Learning to play jazz piano can easily become overwhelming. Sometimes the hardest thing is just deciding what exactly to practice. With so much to do (technique, ear training, voicings, listening, repertoire development, learning solos, etc.) we can freeze up into a state of non-developmental paralysis.
But scales are one thing we can always work on, knowing we will be spending our practice time wisely. And the most foundational scale to practice for jazz piano is the chromatic scale, as it can be used in conjunction with virtually any chord or other scale.
I would even go so far as to say that having a mastery of the chromatic scale is probably the most important technical endeavor we can make as jazz piansists. The diminished and altered scales are great for specific harmonic situations, but the chromatic can be used in almost any situation. And it’s a fantastic connector to other scales.
Ways to practice the chromatic scale? There’s hundreds of creative ways to practice the chromatic scale.
Some of my favorites are hands together in 3rds (parallel motion), contrary motion starting at middle C, and contrary motion starting at various intevrals (minor 3rd, diminished 5th, etc.) The possibilities are endless, so we should have no trouble practicing the chromatic scale daily without getting bored.

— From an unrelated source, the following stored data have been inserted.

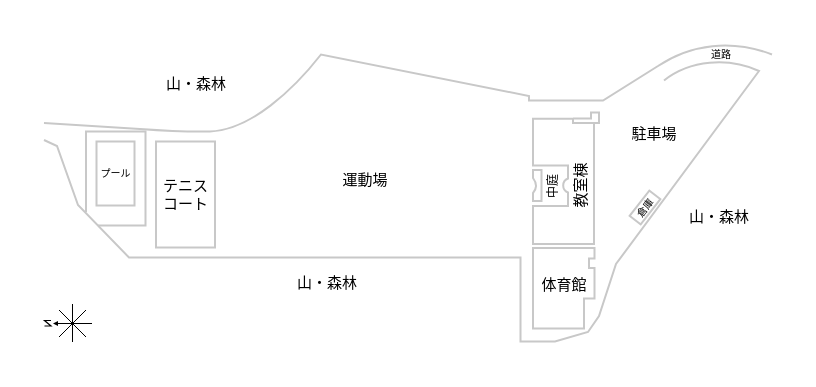
<!DOCTYPE html>
<html lang="ja">
<head>
<meta charset="utf-8">
<title>校舎配置図</title>
<style>
:root { --paper: #fff; --line: #c8c8c8; --ink: #000; }
html, body { margin: 0; background: var(--paper); overflow: hidden; }
.site-map { display: block; width: 816px; height: 387px; }
.outlines { fill: none; stroke: var(--line); stroke-width: 2; }
.labels { fill: var(--ink); font: 500 15px "Noto Sans CJK JP", sans-serif; text-anchor: middle; }
.labels .small { font-size: 10px; }
.labels .medium { font-size: 12px; }
.compass { stroke: var(--ink); stroke-width: 1; }
.compass .north { fill: none; stroke-width: 1.2; }
</style>
</head>
<body>
<svg class="site-map" viewBox="0 0 816 387" role="img" aria-label="学校の敷地配置図">
  <g class="outlines">
    <g id="site-boundary">
      <path d="M44 123L140 129Q180 132 210 131.500C251 130 294 89 321 54.500L529 96V100.500H603L658 66C691 44 732 39 772 54.500"/>
      <path d="M44 140L57 146L78 205L129 257.500H520.500V341.500H555L588 332L599 316L616 264L759 71C728 57 690 60 664 80.500"/>
    </g>
    <g id="pool">
      <path d="M86 212V131.500H145.500V225.500H98"/>
      <rect x="96.500" y="141.500" width="38" height="64"/>
    </g>
    <rect id="tennis-court" x="156" y="141.500" width="59" height="106"/>
    <g id="classroom-building">
      <path d="M573 118.800H533V165.500H568V178.500A7.500 7.500 0 0 0 568 192.500V206H533V244H594V123"/>
      <path d="M573 118V123H599V112.500H591V118.500H573"/>
      <path d="M533 170H541.500V201H533V193Q539 186 533 178Z"/>
    </g>
    <path id="gymnasium" d="M533 248H594.500V258.500H589V268H594.500V298.500H584V328.500H533Z"/>
    <rect id="storehouse" x="-16" y="-7" width="32" height="14" transform="translate(645 207.500) rotate(-52)"/>
  </g>

  <g class="labels">
    <text x="196" y="89">山・森林</text>
    <text x="327" y="288">山・森林</text>
    <text x="719" y="222">山・森林</text>
    <text x="365" y="185">運動場</text>
    <text x="654" y="139">駐車場</text>
    <text x="564" y="290">体育館</text>
    <text x="185.500" y="191">テニス</text>
    <text x="185.500" y="209">コート</text>
    <text class="small" x="115.500" y="177">プール</text>
    <text class="small" x="721" y="58">道路</text>
    <text class="medium" transform="translate(557 186) rotate(-90)">中庭</text>
    <text transform="translate(586 185) rotate(-90)">教室棟</text>
    <text class="small" transform="translate(648 210) rotate(-52)">倉庫</text>
  </g>

  <g class="compass">
    <path d="M55 323.500H92M72.500 304V342M59 310L86 337M86 310L59 337"/>
    <polygon points="53,323.500 58,321 58,326" stroke="none"/>
    <path class="north" d="M51 320.500H44.500L51 326H44.500"/>
  </g>
</svg>
</body>
</html>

So next time you aren’t sure what to practice, start running thru some creative chromatic scale practice.